# Work task
Copy out each entry precisely; no image belongs in the result.

# Supplied material
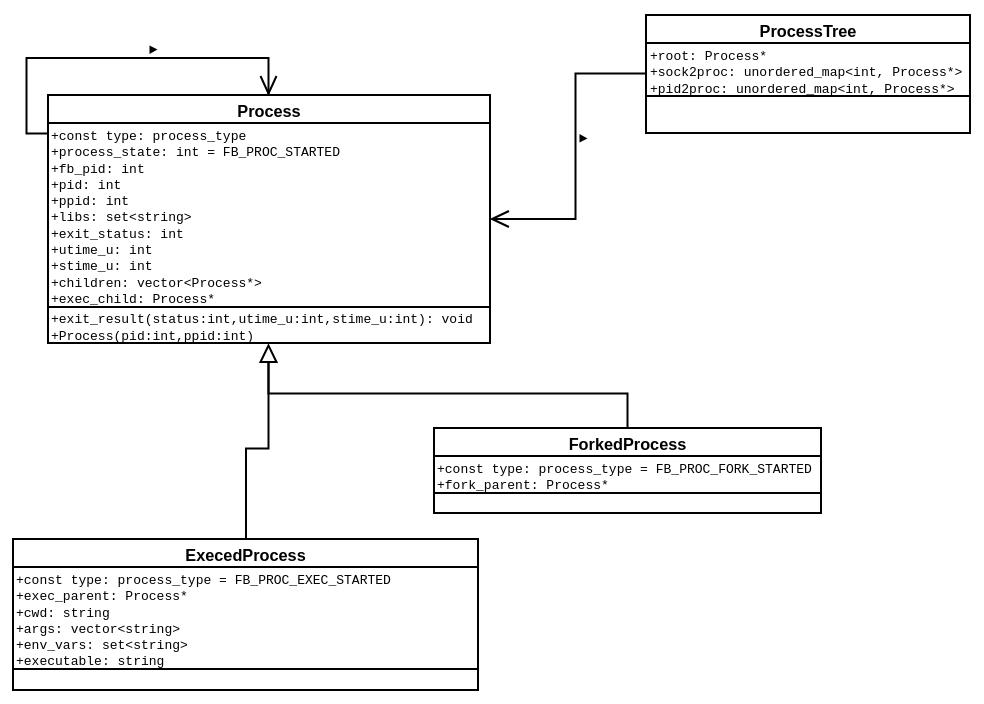
<!DOCTYPE html>
<html lang="en">
<head>
<meta charset="utf-8">
<title>Process class diagram</title>
<style>
:root {
  --ink: #000;
  --paper: #fff;
  --stroke: 2px;
}
* { box-sizing: border-box; margin: 0; padding: 0; }
body { background: var(--paper); overflow: hidden; }
.diagram {
  position: relative;
  width: 984px;
  height: 704px;
  overflow: hidden;
  background: var(--paper);
  color: var(--ink);
}
.connectors { position: absolute; inset: 0; }
.connectors .edge { fill: none; stroke: var(--ink); stroke-width: 2; }
.connectors .inherit { fill: var(--paper); stroke: var(--ink); stroke-width: 2; }
.connectors .direction { fill: var(--ink); }

.class-box {
  --inset: 2px;
  position: absolute;
  display: grid;
  grid-template-rows: 26px var(--attributes) 1fr;
  border: var(--stroke) solid var(--ink);
  background: var(--paper);
}
.class-box h2 {
  display: flex;
  align-items: center;
  justify-content: center;
  padding-top: 3px;
  font: bold 16.3px/18px "Liberation Sans", Arial, sans-serif;
}
.class-box ul {
  min-width: 0;
  min-height: 0;
  border-top: var(--stroke) solid var(--ink);
  list-style: none;
  font: 13.03px/16.3px "Liberation Mono", "Courier New", monospace;
  white-space: nowrap;
}
.class-box .attributes { padding: 4.95px 0 0 var(--inset); }
.class-box .operations { padding: 4.4px 0 0 var(--inset); }

.process { left: 47px; top: 94px; width: 444px; height: 250px; --attributes: 184px; }
.process-tree { left: 645px; top: 14px; width: 326px; height: 120px; --attributes: 53px; --inset: 3px; }
.forked-process { left: 433px; top: 427px; width: 389px; height: 87px; --attributes: 37px; }
.execed-process { left: 12px; top: 538px; width: 467px; height: 153px; --attributes: 102px; }
</style>
</head>
<body>
<main class="diagram">
  <section class="class-box process">
    <h2>Process</h2>
    <ul class="attributes">
      <li>+const type: process_type</li>
      <li>+process_state: int = FB_PROC_STARTED</li>
      <li>+fb_pid: int</li>
      <li>+pid: int</li>
      <li>+ppid: int</li>
      <li>+libs: set&lt;string&gt;</li>
      <li>+exit_status: int</li>
      <li>+utime_u: int</li>
      <li>+stime_u: int</li>
      <li>+children: vector&lt;Process*&gt;</li>
      <li>+exec_child: Process*</li>
    </ul>
    <ul class="operations">
      <li>+exit_result(status:int,utime_u:int,stime_u:int): void</li>
      <li>+Process(pid:int,ppid:int)</li>
    </ul>
  </section>

  <section class="class-box process-tree">
    <h2>ProcessTree</h2>
    <ul class="attributes">
      <li>+root: Process*</li>
      <li>+sock2proc: unordered_map&lt;int, Process*&gt;</li>
      <li>+pid2proc: unordered_map&lt;int, Process*&gt;</li>
    </ul>
    <ul class="operations"></ul>
  </section>

  <section class="class-box forked-process">
    <h2>ForkedProcess</h2>
    <ul class="attributes">
      <li>+const type: process_type = FB_PROC_FORK_STARTED</li>
      <li>+fork_parent: Process*</li>
    </ul>
    <ul class="operations"></ul>
  </section>

  <section class="class-box execed-process">
    <h2>ExecedProcess</h2>
    <ul class="attributes">
      <li>+const type: process_type = FB_PROC_EXEC_STARTED</li>
      <li>+exec_parent: Process*</li>
      <li>+cwd: string</li>
      <li>+args: vector&lt;string&gt;</li>
      <li>+env_vars: set&lt;string&gt;</li>
      <li>+executable: string</li>
    </ul>
    <ul class="operations"></ul>
  </section>

  <svg class="connectors" width="984" height="704" viewBox="0 0 984 704" aria-hidden="true">
    <g id="process-to-itself">
      <path class="edge" d="M48 133.5H26.5V58H268.5V94"/>
      <path class="edge" d="M260.5 76L268.5 93.5L276.5 76"/>
      <polygon class="direction" points="149.5,45.5 157.5,49.5 149.5,54"/>
    </g>
    <g id="tree-to-process">
      <path class="edge" d="M646 73.5H575.5V219H492"/>
      <path class="edge" d="M509 211L492 219L509 227"/>
      <polygon class="direction" points="579.5,134 587.5,138.5 579.5,142.5"/>
    </g>
    <g id="subclasses-to-process">
      <path class="edge" d="M268.5 362V393.5H627.5V428"/>
      <path class="edge" d="M268.5 362V448.5H246V538"/>
      <polygon class="inherit" points="268.5,345.5 260.5,362 276.5,362"/>
    </g>
  </svg>
</main>
</body>
</html>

# Task answer
<!DOCTYPE html>
<html lang="en">
<head>
<meta charset="utf-8">
<title>Process class diagram</title>
<style>
:root {
  --ink: #000;
  --paper: #fff;
  --stroke: 2px;
}
* { box-sizing: border-box; margin: 0; padding: 0; }
body { background: var(--paper); overflow: hidden; }
.diagram {
  position: relative;
  width: 984px;
  height: 704px;
  overflow: hidden;
  background: var(--paper);
  color: var(--ink);
}
.connectors { position: absolute; inset: 0; }
.connectors .edge { fill: none; stroke: var(--ink); stroke-width: 2; }
.connectors .inherit { fill: var(--paper); stroke: var(--ink); stroke-width: 2; }
.connectors .direction { fill: var(--ink); }

.class-box {
  --inset: 2px;
  position: absolute;
  display: grid;
  grid-template-rows: 26px var(--attributes) 1fr;
  border: var(--stroke) solid var(--ink);
  background: var(--paper);
}
.class-box h2 {
  display: flex;
  align-items: center;
  justify-content: center;
  padding-top: 3px;
  font: bold 16.3px/18px "Liberation Sans", Arial, sans-serif;
}
.class-box ul {
  min-width: 0;
  min-height: 0;
  border-top: var(--stroke) solid var(--ink);
  list-style: none;
  font: 13.03px/16.3px "Liberation Mono", "Courier New", monospace;
  white-space: nowrap;
}
.class-box .attributes { padding: 4.95px 0 0 var(--inset); }
.class-box .operations { padding: 4.4px 0 0 var(--inset); }

.process { left: 47px; top: 94px; width: 444px; height: 250px; --attributes: 184px; }
.process-tree { left: 645px; top: 14px; width: 326px; height: 120px; --attributes: 53px; --inset: 3px; }
.forked-process { left: 433px; top: 427px; width: 389px; height: 87px; --attributes: 37px; }
.execed-process { left: 12px; top: 538px; width: 467px; height: 153px; --attributes: 102px; }
</style>
</head>
<body>
<main class="diagram">
  <section class="class-box process">
    <h2>Process</h2>
    <ul class="attributes">
      <li>+const type: process_type</li>
      <li>+process_state: int = FB_PROC_STARTED</li>
      <li>+fb_pid: int</li>
      <li>+pid: int</li>
      <li>+ppid: int</li>
      <li>+libs: set&lt;string&gt;</li>
      <li>+exit_status: int</li>
      <li>+utime_u: int</li>
      <li>+stime_u: int</li>
      <li>+children: vector&lt;Process*&gt;</li>
      <li>+exec_child: Process*</li>
    </ul>
    <ul class="operations">
      <li>+exit_result(status:int,utime_u:int,stime_u:int): void</li>
      <li>+Process(pid:int,ppid:int)</li>
    </ul>
  </section>

  <section class="class-box process-tree">
    <h2>ProcessTree</h2>
    <ul class="attributes">
      <li>+root: Process*</li>
      <li>+sock2proc: unordered_map&lt;int, Process*&gt;</li>
      <li>+pid2proc: unordered_map&lt;int, Process*&gt;</li>
    </ul>
    <ul class="operations"></ul>
  </section>

  <section class="class-box forked-process">
    <h2>ForkedProcess</h2>
    <ul class="attributes">
      <li>+const type: process_type = FB_PROC_FORK_STARTED</li>
      <li>+fork_parent: Process*</li>
    </ul>
    <ul class="operations"></ul>
  </section>

  <section class="class-box execed-process">
    <h2>ExecedProcess</h2>
    <ul class="attributes">
      <li>+const type: process_type = FB_PROC_EXEC_STARTED</li>
      <li>+exec_parent: Process*</li>
      <li>+cwd: string</li>
      <li>+args: vector&lt;string&gt;</li>
      <li>+env_vars: set&lt;string&gt;</li>
      <li>+executable: string</li>
    </ul>
    <ul class="operations"></ul>
  </section>

  <svg class="connectors" width="984" height="704" viewBox="0 0 984 704" aria-hidden="true">
    <g id="process-to-itself">
      <path class="edge" d="M48 133.5H26.5V58H268.5V94"/>
      <path class="edge" d="M260.5 76L268.5 93.5L276.5 76"/>
      <polygon class="direction" points="149.5,45.5 157.5,49.5 149.5,54"/>
    </g>
    <g id="tree-to-process">
      <path class="edge" d="M646 73.5H575.5V219H492"/>
      <path class="edge" d="M509 211L492 219L509 227"/>
      <polygon class="direction" points="579.5,134 587.5,138.5 579.5,142.5"/>
    </g>
    <g id="subclasses-to-process">
      <path class="edge" d="M268.5 362V393.5H627.5V428"/>
      <path class="edge" d="M268.5 362V448.5H246V538"/>
      <polygon class="inherit" points="268.5,345.5 260.5,362 276.5,362"/>
    </g>
  </svg>
</main>
</body>
</html>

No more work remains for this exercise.